Visitors also eat huge amounts of food, most of it traditional hearty fare such as sausage, hendl (chicken), käsespätzle (cheese noodles), and sauerkraut, along with such Bavarian delicacies as roast ox tails and Äpfelpfannenkuchen (apple pancakes).
Since 1950, there has been a traditional festival opening: A twelve gun salute and the tapping of the first keg of Oktoberfest beer at 12:00 by the current Mayor of Munich with the cry "O'zapft is!" ("It's tapped!" in the Austro-Bavarian dialect) opens the Oktoberfest. The first mayor to tap the keg was Thomas Wimmer.
By 1960, the Oktoberfest had turned into an enormous world-famous festival. After this foreigners began to picture Germans as wearing the Sennerhut, Lederhosen, and the girls in Dirndl. Horse races ended in 1960.
There are many problems every year with young people, who overestimate their ability to handle large amounts of alcohol. Many pass out due to drunkenness. These especially drunk patrons are often called "Bierleichen" (German for "beer corpses"). They are brought by staff to a medical tent where drunks as well as sick people are treated.
In 2001, the event closed down at 11:00 PM due to fears of the recent terrorist attacks on the United States.
To keep the Oktoberfest, and especially the beer tents, friendly for older people and families, the concept of the "quiet Oktoberfest" was developed in 2005. Until 6:00 PM, the tents only play quiet music, for example traditional wind music. Only after that will Schlager and pop music be played, which has led to more violence in earlier years. The music played in the afternoon is limited to 85 decibels. With these measures, the organizers of the Oktoberfest hope to curb the over-the-top party mentality and preserve the traditional beer tent atmosphere.
Since 2005 the last traveling Enterprise ride of Germany - called Mondlift - is back on the Oktoberfest.
Starting in 2008, a new Bavarian law banning smoking in all enclosed spaces that are open to the public will be in place at the Oktoberfest. This will mean a complete smoking ban inside the tents. However, after heavy losses in the 2008 local elections, the state's ruling party wants to grant special exemptions to beer tents and small pubs.
Price of a Maß of Beer
One of the biggest talking points among citizens of Munich in the lead-up to the Oktoberfest each year is how much a liter of beer will cost. In 2006 the official price range was between €6.95 and €7.50, as opposed to €6.65 and €7.10 the year before. In the past, price hikes have been a contentious issue.
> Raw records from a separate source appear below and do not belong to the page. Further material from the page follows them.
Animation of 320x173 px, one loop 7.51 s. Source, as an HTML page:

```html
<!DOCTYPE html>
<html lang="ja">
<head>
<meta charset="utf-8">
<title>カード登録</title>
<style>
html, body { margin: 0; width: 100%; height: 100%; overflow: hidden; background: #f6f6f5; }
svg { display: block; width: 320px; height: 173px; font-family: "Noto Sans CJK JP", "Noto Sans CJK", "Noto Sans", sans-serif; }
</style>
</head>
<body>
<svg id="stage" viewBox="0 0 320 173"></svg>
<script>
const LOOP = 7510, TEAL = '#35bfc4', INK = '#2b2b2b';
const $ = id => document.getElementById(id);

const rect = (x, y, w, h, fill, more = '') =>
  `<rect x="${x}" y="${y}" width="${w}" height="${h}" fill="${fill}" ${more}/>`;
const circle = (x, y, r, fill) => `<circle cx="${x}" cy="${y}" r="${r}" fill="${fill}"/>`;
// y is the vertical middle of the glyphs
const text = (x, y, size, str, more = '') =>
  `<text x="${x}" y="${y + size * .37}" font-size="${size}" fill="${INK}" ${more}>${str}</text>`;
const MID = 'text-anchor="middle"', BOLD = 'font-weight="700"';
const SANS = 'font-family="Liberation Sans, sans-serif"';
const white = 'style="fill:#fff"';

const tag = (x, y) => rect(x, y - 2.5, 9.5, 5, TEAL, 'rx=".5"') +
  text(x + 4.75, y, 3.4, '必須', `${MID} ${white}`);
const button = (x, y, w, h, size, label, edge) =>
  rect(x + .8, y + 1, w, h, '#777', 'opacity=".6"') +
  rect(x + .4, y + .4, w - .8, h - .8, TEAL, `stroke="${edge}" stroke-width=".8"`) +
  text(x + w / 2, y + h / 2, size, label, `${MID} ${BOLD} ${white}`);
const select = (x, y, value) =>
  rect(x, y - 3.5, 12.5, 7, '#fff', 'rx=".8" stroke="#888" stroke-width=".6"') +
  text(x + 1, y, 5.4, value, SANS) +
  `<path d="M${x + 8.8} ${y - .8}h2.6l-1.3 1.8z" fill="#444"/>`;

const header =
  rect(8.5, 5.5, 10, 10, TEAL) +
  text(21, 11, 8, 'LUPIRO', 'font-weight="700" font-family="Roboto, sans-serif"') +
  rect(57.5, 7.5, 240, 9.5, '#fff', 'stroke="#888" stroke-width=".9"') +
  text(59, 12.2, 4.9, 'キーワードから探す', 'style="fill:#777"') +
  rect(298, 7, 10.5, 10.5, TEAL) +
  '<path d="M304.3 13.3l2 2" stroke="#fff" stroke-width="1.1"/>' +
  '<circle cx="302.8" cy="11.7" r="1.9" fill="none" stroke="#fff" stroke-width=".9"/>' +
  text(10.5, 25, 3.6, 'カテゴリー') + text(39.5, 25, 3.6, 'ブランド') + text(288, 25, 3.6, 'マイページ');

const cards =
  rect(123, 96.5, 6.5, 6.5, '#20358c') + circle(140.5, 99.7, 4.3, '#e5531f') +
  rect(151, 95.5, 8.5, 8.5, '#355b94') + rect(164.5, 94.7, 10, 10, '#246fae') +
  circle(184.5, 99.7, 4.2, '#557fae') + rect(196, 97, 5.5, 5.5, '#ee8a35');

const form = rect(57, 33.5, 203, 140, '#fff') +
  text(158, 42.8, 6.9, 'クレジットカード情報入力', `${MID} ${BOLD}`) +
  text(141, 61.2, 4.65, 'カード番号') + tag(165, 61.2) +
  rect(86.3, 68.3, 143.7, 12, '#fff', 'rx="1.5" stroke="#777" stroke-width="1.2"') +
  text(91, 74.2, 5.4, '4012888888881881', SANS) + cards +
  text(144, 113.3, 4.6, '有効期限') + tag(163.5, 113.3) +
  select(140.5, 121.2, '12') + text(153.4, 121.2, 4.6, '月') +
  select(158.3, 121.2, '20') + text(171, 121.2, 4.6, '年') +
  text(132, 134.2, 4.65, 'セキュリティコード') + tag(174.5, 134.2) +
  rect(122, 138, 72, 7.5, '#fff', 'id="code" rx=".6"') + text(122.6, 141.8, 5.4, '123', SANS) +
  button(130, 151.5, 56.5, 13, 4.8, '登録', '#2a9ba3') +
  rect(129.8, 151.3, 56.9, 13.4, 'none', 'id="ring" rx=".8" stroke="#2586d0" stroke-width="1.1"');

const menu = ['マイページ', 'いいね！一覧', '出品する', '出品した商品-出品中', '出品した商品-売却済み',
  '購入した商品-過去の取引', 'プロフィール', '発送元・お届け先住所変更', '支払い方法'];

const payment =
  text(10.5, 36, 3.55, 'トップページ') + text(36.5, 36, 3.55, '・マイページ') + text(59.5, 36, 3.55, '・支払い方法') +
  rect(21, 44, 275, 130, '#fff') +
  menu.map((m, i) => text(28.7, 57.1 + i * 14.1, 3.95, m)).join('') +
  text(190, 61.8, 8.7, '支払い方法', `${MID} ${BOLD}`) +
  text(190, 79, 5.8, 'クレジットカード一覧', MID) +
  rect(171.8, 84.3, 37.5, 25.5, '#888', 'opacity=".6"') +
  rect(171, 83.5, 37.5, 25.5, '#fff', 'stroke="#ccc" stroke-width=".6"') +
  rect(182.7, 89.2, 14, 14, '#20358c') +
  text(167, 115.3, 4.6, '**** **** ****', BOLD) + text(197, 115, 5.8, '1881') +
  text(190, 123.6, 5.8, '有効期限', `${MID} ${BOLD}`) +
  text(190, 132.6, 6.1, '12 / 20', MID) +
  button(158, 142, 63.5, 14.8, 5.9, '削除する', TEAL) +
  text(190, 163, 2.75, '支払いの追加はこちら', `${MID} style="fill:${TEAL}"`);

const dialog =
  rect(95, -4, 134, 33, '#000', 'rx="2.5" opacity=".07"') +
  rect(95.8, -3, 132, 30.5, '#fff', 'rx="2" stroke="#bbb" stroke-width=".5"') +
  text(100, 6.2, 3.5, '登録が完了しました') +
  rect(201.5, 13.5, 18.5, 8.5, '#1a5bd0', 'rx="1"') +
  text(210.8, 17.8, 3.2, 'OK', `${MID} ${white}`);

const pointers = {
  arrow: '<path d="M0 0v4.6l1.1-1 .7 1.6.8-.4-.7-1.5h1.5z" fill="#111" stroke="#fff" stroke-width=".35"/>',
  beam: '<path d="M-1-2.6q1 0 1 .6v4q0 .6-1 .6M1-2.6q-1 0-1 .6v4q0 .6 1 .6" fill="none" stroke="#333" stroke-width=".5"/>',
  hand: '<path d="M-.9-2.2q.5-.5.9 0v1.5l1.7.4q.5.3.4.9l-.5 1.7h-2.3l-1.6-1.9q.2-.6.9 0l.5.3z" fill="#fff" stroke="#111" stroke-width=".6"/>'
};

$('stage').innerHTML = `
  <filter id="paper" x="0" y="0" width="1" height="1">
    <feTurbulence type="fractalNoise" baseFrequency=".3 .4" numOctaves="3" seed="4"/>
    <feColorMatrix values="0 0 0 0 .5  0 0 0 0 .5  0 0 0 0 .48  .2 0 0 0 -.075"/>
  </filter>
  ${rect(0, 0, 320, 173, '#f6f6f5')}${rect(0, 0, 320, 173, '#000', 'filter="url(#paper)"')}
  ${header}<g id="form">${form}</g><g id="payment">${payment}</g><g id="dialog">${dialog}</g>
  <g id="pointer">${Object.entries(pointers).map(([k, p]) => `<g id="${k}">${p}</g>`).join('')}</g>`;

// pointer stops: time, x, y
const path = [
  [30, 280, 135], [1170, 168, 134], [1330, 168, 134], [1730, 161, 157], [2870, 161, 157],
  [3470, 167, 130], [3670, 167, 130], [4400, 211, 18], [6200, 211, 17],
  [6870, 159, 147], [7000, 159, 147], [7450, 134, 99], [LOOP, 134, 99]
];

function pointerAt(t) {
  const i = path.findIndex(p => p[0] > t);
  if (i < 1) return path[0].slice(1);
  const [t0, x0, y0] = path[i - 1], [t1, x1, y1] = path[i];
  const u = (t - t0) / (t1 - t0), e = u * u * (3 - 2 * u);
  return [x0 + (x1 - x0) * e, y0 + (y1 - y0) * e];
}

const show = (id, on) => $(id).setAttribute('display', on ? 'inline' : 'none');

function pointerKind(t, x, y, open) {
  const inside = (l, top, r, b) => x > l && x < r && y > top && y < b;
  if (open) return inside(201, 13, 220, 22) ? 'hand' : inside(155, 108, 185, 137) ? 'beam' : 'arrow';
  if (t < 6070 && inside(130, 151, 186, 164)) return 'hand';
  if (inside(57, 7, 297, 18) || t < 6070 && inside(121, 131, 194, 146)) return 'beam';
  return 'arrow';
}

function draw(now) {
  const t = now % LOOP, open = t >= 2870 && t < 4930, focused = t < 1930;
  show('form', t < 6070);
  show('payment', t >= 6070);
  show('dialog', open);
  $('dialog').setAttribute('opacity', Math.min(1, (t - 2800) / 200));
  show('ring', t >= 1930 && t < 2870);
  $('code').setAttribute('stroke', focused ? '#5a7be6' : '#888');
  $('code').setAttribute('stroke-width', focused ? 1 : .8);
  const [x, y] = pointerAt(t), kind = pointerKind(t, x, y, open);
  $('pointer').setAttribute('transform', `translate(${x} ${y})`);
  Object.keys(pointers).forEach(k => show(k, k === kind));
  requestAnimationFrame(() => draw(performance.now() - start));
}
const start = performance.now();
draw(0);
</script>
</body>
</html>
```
In 2007, the price of a Maß was between €7.30 and €7.90. In 2008, the price will range between €8.00 and €8.30. And no, unfortunately you don't get to keep the glass.
Oktoberfest beer mugs (1-liter-Steins, Maßkrug in German) are made from heavy glass and typically have a decorative brewery logo on the side, thus making them very popular souvenirs among visitors. Although it is strictly forbidden to steal the mugs, they can be purchased in the tents at a reasonable price. Buyers are strongly advised to keep the receipts because police are known to search them for stolen mugs even away from the fest area. When police catch someone stealing a mug, the thieves may be fined up to €50. In 2006, 220,000 mugs were retrieved by security forces.
Don't get caught stealing a mug if you're there. If you can't make it to Munich this year, you're in luck. We have Oktoberfest Mugs in stock and ready to ship for your own party! Check out our Oktoberfest beer mugs here. We also offer wholesale pricing for large orders.